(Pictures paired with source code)
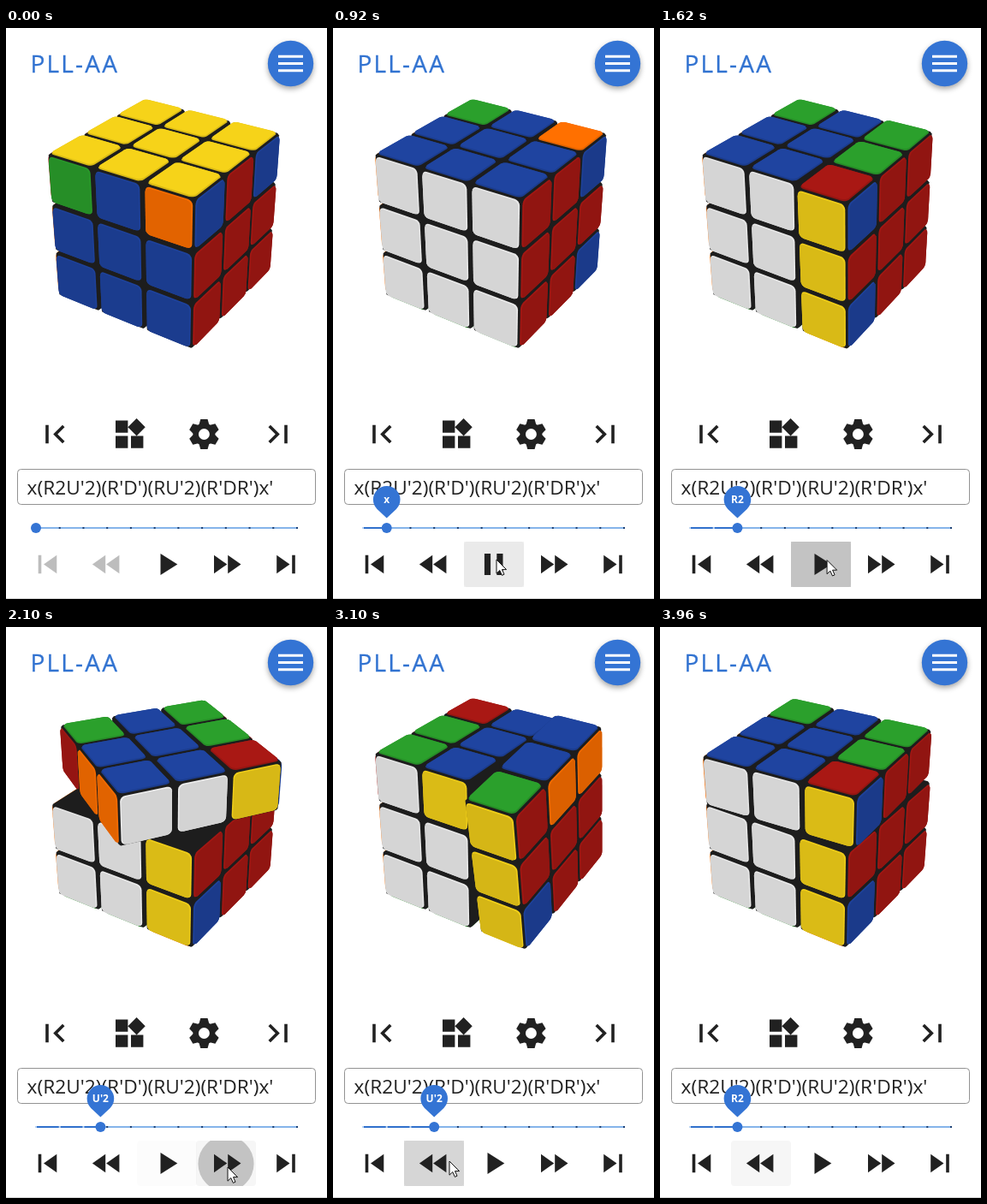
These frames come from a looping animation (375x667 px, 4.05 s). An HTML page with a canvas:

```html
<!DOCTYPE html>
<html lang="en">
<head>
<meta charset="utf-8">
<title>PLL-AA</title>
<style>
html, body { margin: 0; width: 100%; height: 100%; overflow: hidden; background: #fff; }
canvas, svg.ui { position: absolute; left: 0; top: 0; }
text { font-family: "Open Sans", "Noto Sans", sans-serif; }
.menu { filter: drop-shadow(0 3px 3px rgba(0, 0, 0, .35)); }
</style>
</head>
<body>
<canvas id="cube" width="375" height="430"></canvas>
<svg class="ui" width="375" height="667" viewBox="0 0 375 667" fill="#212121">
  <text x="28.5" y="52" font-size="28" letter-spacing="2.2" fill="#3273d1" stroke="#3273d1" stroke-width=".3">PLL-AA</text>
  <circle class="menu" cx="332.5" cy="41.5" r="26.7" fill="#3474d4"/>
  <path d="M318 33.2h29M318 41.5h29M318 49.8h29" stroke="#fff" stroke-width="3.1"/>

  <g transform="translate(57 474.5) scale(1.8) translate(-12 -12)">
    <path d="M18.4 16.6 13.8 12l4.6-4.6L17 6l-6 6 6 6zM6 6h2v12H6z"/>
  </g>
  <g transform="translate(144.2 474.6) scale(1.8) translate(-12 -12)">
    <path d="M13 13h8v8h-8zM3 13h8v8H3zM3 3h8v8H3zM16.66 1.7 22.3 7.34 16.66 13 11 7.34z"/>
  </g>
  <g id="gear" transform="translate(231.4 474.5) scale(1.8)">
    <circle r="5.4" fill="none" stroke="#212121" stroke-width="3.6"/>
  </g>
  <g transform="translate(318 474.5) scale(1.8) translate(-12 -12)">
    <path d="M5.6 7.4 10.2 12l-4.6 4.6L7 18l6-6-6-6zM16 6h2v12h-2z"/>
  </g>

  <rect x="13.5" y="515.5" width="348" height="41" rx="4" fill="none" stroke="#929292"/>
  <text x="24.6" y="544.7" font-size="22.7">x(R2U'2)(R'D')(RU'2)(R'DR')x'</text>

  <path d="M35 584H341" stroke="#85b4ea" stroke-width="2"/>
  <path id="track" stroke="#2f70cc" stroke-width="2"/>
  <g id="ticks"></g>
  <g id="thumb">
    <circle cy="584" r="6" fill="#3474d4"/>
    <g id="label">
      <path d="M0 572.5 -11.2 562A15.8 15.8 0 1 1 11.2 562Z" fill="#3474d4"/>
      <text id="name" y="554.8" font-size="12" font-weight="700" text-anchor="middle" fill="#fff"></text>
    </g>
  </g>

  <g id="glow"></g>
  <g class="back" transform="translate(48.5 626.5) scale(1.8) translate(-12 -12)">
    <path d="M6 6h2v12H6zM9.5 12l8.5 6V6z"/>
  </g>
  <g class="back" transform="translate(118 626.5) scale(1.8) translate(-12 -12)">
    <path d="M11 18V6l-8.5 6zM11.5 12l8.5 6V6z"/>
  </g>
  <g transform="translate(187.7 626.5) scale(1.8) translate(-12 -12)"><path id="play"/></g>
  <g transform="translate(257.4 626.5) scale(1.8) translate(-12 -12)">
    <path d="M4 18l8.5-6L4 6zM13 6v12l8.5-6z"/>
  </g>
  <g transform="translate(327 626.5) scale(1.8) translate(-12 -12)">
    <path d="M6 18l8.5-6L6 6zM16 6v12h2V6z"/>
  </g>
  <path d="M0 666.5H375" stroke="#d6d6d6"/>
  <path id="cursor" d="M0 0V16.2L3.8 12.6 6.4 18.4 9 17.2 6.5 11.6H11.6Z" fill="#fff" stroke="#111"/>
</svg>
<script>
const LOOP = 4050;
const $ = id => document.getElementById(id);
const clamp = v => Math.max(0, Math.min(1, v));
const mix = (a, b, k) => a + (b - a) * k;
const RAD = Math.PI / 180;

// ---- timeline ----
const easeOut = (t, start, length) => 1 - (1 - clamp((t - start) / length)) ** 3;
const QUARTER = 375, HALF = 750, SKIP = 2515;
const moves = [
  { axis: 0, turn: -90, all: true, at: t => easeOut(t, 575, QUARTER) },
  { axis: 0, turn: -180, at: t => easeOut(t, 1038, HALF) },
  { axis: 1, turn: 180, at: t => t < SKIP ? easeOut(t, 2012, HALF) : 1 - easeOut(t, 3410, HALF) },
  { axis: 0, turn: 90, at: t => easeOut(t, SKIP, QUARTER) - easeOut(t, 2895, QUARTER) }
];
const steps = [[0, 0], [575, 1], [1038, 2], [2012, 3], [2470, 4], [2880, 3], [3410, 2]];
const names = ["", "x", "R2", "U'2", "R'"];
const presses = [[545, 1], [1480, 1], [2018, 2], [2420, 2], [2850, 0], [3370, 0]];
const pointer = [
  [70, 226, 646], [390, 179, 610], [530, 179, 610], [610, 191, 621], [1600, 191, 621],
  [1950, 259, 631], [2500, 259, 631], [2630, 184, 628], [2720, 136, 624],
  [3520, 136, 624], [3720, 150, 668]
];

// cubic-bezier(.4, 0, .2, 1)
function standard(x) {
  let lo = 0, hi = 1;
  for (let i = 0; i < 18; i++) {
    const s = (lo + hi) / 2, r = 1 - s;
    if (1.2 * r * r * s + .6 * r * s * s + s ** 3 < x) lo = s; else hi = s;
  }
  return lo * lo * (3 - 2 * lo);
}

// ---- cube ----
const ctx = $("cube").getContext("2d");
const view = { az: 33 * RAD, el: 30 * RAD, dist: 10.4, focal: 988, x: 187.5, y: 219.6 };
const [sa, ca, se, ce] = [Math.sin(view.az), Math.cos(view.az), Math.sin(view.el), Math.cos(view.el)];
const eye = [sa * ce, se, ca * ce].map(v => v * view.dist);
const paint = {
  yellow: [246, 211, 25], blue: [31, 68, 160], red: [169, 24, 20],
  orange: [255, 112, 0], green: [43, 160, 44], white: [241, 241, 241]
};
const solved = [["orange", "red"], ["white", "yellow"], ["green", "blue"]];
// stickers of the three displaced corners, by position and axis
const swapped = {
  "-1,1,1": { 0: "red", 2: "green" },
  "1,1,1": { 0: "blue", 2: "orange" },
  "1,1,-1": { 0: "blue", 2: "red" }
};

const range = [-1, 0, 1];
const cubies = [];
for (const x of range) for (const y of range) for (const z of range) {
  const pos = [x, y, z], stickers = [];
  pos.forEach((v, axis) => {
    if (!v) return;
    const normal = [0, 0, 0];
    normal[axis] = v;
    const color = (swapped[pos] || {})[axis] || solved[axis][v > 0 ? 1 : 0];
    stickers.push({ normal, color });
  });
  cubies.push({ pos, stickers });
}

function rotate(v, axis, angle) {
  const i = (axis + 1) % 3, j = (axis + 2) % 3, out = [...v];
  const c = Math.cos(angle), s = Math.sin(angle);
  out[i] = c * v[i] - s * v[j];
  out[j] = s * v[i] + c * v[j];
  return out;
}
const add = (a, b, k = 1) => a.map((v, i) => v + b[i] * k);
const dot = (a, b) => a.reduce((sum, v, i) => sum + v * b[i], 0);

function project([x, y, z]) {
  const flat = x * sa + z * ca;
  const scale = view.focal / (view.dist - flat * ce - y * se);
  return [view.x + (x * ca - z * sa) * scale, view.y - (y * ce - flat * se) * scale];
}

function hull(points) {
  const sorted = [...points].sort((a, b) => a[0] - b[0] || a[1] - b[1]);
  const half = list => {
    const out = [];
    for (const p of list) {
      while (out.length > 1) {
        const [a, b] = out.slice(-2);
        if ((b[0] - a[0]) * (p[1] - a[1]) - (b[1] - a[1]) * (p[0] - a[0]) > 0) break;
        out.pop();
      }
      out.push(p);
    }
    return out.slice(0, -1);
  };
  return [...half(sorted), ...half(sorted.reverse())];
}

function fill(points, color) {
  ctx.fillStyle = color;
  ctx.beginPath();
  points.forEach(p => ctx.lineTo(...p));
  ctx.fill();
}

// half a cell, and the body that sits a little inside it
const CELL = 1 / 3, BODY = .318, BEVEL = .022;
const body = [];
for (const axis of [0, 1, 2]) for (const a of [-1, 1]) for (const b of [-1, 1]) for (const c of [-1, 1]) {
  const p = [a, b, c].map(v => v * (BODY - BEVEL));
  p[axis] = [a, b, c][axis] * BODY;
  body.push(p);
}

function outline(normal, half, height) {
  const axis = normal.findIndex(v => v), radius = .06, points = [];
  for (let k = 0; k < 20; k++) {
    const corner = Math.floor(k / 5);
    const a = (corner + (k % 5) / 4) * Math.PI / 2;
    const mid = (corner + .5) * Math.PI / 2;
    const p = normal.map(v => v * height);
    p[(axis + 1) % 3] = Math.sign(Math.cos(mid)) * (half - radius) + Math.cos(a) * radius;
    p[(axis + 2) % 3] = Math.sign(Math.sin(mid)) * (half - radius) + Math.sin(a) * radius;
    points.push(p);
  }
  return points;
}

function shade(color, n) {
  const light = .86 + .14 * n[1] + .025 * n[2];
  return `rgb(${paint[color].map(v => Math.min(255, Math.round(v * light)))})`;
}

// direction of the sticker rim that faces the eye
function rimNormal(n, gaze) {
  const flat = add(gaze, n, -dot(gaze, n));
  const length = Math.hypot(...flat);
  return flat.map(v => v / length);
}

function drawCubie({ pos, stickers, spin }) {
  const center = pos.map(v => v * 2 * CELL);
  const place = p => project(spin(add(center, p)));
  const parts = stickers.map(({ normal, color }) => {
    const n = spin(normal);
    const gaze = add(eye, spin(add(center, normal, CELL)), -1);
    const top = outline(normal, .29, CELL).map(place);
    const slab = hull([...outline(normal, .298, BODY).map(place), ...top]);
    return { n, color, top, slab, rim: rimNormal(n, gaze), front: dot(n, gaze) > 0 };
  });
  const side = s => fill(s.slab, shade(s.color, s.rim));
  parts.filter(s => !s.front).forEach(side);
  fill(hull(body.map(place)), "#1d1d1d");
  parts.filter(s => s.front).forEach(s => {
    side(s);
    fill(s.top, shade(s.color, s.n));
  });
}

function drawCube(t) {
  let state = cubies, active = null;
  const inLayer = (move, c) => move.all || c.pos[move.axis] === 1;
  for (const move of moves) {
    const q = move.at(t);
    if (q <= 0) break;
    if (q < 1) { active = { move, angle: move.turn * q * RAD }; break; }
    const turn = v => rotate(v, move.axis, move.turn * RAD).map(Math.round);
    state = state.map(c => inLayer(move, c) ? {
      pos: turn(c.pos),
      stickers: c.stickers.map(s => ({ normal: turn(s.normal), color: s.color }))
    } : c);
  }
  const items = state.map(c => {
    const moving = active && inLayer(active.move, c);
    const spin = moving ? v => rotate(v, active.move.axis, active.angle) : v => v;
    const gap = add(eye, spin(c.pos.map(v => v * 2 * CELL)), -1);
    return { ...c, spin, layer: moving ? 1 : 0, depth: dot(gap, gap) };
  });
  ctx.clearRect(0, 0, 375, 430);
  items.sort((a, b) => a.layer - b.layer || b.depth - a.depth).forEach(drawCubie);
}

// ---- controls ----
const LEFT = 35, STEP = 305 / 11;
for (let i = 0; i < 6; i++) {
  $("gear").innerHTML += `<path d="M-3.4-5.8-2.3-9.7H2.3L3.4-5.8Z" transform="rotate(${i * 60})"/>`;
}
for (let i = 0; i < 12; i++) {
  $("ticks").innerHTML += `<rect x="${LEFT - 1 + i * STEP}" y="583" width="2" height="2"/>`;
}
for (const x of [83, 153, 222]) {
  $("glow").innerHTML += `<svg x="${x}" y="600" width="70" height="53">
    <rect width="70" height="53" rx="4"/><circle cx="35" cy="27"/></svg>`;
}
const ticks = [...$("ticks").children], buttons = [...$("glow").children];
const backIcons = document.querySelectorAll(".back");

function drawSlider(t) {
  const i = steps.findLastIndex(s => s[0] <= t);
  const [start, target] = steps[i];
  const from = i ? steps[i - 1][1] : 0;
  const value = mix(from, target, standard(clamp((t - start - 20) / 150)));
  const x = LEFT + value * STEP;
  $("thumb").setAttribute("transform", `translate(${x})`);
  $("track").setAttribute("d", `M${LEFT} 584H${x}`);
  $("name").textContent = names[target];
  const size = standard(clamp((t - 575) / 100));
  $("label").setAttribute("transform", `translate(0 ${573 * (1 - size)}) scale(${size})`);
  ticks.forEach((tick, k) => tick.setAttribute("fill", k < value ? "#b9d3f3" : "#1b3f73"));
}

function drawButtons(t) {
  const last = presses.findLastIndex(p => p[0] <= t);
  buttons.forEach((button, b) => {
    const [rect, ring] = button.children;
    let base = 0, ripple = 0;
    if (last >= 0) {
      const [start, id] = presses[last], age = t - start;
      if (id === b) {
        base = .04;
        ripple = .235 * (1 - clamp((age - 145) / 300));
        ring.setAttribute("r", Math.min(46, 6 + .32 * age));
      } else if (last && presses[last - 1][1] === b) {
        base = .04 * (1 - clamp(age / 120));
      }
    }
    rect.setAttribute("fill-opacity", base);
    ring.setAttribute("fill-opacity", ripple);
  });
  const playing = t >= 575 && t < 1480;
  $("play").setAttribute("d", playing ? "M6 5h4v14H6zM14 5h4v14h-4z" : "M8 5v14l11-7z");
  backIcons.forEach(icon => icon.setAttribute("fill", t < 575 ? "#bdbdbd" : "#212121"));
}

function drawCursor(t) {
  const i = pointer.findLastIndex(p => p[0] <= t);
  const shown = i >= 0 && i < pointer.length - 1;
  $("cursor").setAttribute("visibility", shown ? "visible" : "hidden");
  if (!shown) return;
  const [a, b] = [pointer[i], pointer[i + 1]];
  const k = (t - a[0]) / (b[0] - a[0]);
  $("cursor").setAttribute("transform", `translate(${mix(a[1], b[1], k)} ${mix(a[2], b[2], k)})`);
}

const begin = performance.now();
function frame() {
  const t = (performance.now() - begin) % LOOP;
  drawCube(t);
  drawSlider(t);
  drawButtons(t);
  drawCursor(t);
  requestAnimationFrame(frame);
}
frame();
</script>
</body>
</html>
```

EXERCISE REQUIREMENTS →
Look through the entries above and report each line where the string "stickers" occurs.

ANSWER BELOW →
// stickers of the three displaced corners, by position and axis
  const pos = [x, y, z], stickers = [];
    stickers.push({ normal, color });
  cubies.push({ pos, stickers });
function drawCubie({ pos, stickers, spin }) {
  const parts = stickers.map(({ normal, color }) => {
      stickers: c.stickers.map(s => ({ normal: turn(s.normal), color: s.color }))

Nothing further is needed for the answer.